EXERCISE DIRECTIONS: Here is a listing. Write it all out again exactly, but not its pictures.

DATA FOR PROCESSING:
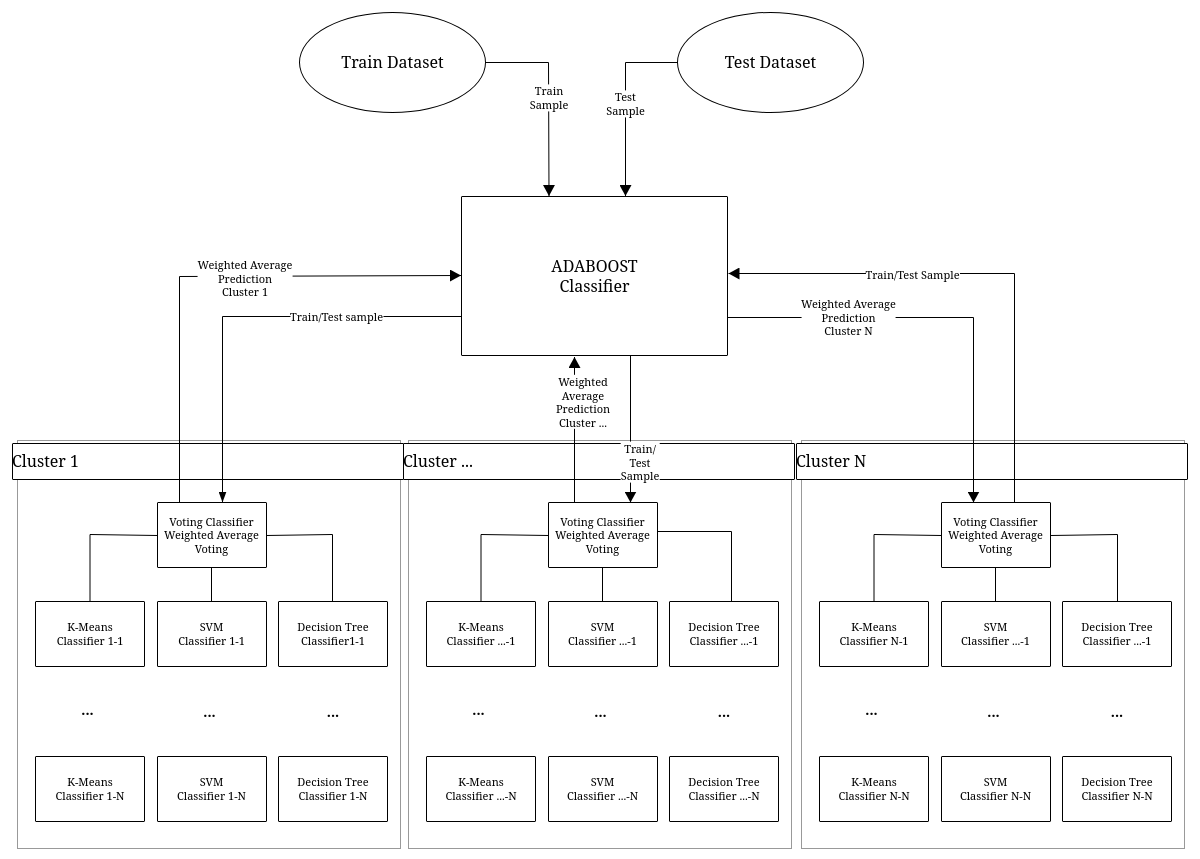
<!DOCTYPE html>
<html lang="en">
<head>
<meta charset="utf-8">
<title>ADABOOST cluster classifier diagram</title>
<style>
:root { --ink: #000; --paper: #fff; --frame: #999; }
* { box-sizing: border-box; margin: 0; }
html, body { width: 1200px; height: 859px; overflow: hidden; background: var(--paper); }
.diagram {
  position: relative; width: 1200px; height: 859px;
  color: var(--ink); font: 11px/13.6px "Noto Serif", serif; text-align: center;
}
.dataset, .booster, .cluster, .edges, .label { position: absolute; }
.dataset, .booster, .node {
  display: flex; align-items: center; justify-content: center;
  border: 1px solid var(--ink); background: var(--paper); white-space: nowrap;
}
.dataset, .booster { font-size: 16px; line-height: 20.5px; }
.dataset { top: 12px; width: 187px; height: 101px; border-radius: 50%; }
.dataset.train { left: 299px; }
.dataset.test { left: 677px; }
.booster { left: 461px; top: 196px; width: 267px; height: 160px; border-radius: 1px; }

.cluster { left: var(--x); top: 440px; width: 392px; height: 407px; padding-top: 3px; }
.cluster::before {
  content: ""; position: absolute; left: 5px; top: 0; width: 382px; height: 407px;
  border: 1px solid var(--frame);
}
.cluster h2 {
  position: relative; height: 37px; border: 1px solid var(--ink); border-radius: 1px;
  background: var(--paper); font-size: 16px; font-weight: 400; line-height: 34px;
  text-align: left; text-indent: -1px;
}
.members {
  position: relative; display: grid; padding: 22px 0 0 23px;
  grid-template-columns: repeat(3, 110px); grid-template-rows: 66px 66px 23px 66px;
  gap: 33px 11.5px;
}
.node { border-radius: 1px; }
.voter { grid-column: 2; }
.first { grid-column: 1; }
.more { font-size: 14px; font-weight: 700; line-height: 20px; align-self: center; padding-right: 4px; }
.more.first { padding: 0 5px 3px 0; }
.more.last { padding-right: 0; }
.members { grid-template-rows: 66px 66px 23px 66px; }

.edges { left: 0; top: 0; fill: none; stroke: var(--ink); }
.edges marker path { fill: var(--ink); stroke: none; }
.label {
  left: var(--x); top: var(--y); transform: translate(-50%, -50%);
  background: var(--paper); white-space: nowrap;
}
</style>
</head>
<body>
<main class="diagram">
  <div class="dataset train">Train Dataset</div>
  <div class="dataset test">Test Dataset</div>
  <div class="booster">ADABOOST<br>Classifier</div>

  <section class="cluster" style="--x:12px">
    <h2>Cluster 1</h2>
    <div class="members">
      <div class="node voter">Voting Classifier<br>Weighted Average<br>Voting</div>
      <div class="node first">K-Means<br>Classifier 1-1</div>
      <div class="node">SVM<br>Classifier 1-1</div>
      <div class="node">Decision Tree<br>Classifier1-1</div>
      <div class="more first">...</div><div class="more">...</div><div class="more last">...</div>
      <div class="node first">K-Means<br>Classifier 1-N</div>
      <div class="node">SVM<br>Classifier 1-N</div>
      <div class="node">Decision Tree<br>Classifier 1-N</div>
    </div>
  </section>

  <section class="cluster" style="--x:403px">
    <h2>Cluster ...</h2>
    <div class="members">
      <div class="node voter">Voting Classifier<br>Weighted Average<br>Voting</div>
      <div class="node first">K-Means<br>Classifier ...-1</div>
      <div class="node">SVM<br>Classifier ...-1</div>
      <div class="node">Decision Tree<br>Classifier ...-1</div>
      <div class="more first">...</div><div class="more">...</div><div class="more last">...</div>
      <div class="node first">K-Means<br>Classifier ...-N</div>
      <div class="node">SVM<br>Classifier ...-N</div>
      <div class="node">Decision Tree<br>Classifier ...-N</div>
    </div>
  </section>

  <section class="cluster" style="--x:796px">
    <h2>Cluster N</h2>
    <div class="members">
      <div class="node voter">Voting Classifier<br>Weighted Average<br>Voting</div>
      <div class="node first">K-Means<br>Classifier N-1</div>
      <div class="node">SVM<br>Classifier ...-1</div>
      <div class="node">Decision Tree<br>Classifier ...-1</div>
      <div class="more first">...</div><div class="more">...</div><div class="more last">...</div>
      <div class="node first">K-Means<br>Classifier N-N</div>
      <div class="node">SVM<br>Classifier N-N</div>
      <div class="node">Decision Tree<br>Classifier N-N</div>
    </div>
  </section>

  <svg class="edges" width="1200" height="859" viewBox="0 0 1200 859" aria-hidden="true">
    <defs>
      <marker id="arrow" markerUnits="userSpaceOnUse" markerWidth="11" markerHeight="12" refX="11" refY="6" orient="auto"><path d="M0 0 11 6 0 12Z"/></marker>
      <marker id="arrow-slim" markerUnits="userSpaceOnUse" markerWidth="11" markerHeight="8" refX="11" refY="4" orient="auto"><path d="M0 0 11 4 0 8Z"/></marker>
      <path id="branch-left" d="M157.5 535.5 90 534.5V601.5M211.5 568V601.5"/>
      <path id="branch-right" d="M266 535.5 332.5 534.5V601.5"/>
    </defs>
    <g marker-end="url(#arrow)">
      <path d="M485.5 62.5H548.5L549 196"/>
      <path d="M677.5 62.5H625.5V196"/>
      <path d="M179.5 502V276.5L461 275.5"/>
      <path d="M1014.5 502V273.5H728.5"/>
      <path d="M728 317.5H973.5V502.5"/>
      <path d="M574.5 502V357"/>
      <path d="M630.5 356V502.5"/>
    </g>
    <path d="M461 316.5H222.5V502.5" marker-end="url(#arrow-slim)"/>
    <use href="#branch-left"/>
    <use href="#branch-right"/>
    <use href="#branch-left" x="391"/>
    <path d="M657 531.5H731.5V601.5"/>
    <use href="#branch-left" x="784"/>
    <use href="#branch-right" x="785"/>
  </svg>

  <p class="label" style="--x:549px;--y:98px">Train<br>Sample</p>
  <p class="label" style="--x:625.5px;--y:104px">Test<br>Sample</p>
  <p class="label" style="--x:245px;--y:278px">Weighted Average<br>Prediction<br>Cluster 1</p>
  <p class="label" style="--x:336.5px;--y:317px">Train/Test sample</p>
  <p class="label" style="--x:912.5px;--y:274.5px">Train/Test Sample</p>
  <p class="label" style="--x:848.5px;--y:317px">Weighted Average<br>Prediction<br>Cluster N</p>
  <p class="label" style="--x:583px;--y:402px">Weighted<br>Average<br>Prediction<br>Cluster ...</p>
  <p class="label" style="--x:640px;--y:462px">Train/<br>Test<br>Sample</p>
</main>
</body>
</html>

RESPONSE AREA:
<!DOCTYPE html>
<html lang="en">
<head>
<meta charset="utf-8">
<title>ADABOOST cluster classifier diagram</title>
<style>
:root { --ink: #000; --paper: #fff; --frame: #999; }
* { box-sizing: border-box; margin: 0; }
html, body { width: 1200px; height: 859px; overflow: hidden; background: var(--paper); }
.diagram {
  position: relative; width: 1200px; height: 859px;
  color: var(--ink); font: 11px/13.6px "Noto Serif", serif; text-align: center;
}
.dataset, .booster, .cluster, .edges, .label { position: absolute; }
.dataset, .booster, .node {
  display: flex; align-items: center; justify-content: center;
  border: 1px solid var(--ink); background: var(--paper); white-space: nowrap;
}
.dataset, .booster { font-size: 16px; line-height: 20.5px; }
.dataset { top: 12px; width: 187px; height: 101px; border-radius: 50%; }
.dataset.train { left: 299px; }
.dataset.test { left: 677px; }
.booster { left: 461px; top: 196px; width: 267px; height: 160px; border-radius: 1px; }

.cluster { left: var(--x); top: 440px; width: 392px; height: 407px; padding-top: 3px; }
.cluster::before {
  content: ""; position: absolute; left: 5px; top: 0; width: 382px; height: 407px;
  border: 1px solid var(--frame);
}
.cluster h2 {
  position: relative; height: 37px; border: 1px solid var(--ink); border-radius: 1px;
  background: var(--paper); font-size: 16px; font-weight: 400; line-height: 34px;
  text-align: left; text-indent: -1px;
}
.members {
  position: relative; display: grid; padding: 22px 0 0 23px;
  grid-template-columns: repeat(3, 110px); grid-template-rows: 66px 66px 23px 66px;
  gap: 33px 11.5px;
}
.node { border-radius: 1px; }
.voter { grid-column: 2; }
.first { grid-column: 1; }
.more { font-size: 14px; font-weight: 700; line-height: 20px; align-self: center; padding-right: 4px; }
.more.first { padding: 0 5px 3px 0; }
.more.last { padding-right: 0; }
.members { grid-template-rows: 66px 66px 23px 66px; }

.edges { left: 0; top: 0; fill: none; stroke: var(--ink); }
.edges marker path { fill: var(--ink); stroke: none; }
.label {
  left: var(--x); top: var(--y); transform: translate(-50%, -50%);
  background: var(--paper); white-space: nowrap;
}
</style>
</head>
<body>
<main class="diagram">
  <div class="dataset train">Train Dataset</div>
  <div class="dataset test">Test Dataset</div>
  <div class="booster">ADABOOST<br>Classifier</div>

  <section class="cluster" style="--x:12px">
    <h2>Cluster 1</h2>
    <div class="members">
      <div class="node voter">Voting Classifier<br>Weighted Average<br>Voting</div>
      <div class="node first">K-Means<br>Classifier 1-1</div>
      <div class="node">SVM<br>Classifier 1-1</div>
      <div class="node">Decision Tree<br>Classifier1-1</div>
      <div class="more first">...</div><div class="more">...</div><div class="more last">...</div>
      <div class="node first">K-Means<br>Classifier 1-N</div>
      <div class="node">SVM<br>Classifier 1-N</div>
      <div class="node">Decision Tree<br>Classifier 1-N</div>
    </div>
  </section>

  <section class="cluster" style="--x:403px">
    <h2>Cluster ...</h2>
    <div class="members">
      <div class="node voter">Voting Classifier<br>Weighted Average<br>Voting</div>
      <div class="node first">K-Means<br>Classifier ...-1</div>
      <div class="node">SVM<br>Classifier ...-1</div>
      <div class="node">Decision Tree<br>Classifier ...-1</div>
      <div class="more first">...</div><div class="more">...</div><div class="more last">...</div>
      <div class="node first">K-Means<br>Classifier ...-N</div>
      <div class="node">SVM<br>Classifier ...-N</div>
      <div class="node">Decision Tree<br>Classifier ...-N</div>
    </div>
  </section>

  <section class="cluster" style="--x:796px">
    <h2>Cluster N</h2>
    <div class="members">
      <div class="node voter">Voting Classifier<br>Weighted Average<br>Voting</div>
      <div class="node first">K-Means<br>Classifier N-1</div>
      <div class="node">SVM<br>Classifier ...-1</div>
      <div class="node">Decision Tree<br>Classifier ...-1</div>
      <div class="more first">...</div><div class="more">...</div><div class="more last">...</div>
      <div class="node first">K-Means<br>Classifier N-N</div>
      <div class="node">SVM<br>Classifier N-N</div>
      <div class="node">Decision Tree<br>Classifier N-N</div>
    </div>
  </section>

  <svg class="edges" width="1200" height="859" viewBox="0 0 1200 859" aria-hidden="true">
    <defs>
      <marker id="arrow" markerUnits="userSpaceOnUse" markerWidth="11" markerHeight="12" refX="11" refY="6" orient="auto"><path d="M0 0 11 6 0 12Z"/></marker>
      <marker id="arrow-slim" markerUnits="userSpaceOnUse" markerWidth="11" markerHeight="8" refX="11" refY="4" orient="auto"><path d="M0 0 11 4 0 8Z"/></marker>
      <path id="branch-left" d="M157.5 535.5 90 534.5V601.5M211.5 568V601.5"/>
      <path id="branch-right" d="M266 535.5 332.5 534.5V601.5"/>
    </defs>
    <g marker-end="url(#arrow)">
      <path d="M485.5 62.5H548.5L549 196"/>
      <path d="M677.5 62.5H625.5V196"/>
      <path d="M179.5 502V276.5L461 275.5"/>
      <path d="M1014.5 502V273.5H728.5"/>
      <path d="M728 317.5H973.5V502.5"/>
      <path d="M574.5 502V357"/>
      <path d="M630.5 356V502.5"/>
    </g>
    <path d="M461 316.5H222.5V502.5" marker-end="url(#arrow-slim)"/>
    <use href="#branch-left"/>
    <use href="#branch-right"/>
    <use href="#branch-left" x="391"/>
    <path d="M657 531.5H731.5V601.5"/>
    <use href="#branch-left" x="784"/>
    <use href="#branch-right" x="785"/>
  </svg>

  <p class="label" style="--x:549px;--y:98px">Train<br>Sample</p>
  <p class="label" style="--x:625.5px;--y:104px">Test<br>Sample</p>
  <p class="label" style="--x:245px;--y:278px">Weighted Average<br>Prediction<br>Cluster 1</p>
  <p class="label" style="--x:336.5px;--y:317px">Train/Test sample</p>
  <p class="label" style="--x:912.5px;--y:274.5px">Train/Test Sample</p>
  <p class="label" style="--x:848.5px;--y:317px">Weighted Average<br>Prediction<br>Cluster N</p>
  <p class="label" style="--x:583px;--y:402px">Weighted<br>Average<br>Prediction<br>Cluster ...</p>
  <p class="label" style="--x:640px;--y:462px">Train/<br>Test<br>Sample</p>
</main>
</body>
</html>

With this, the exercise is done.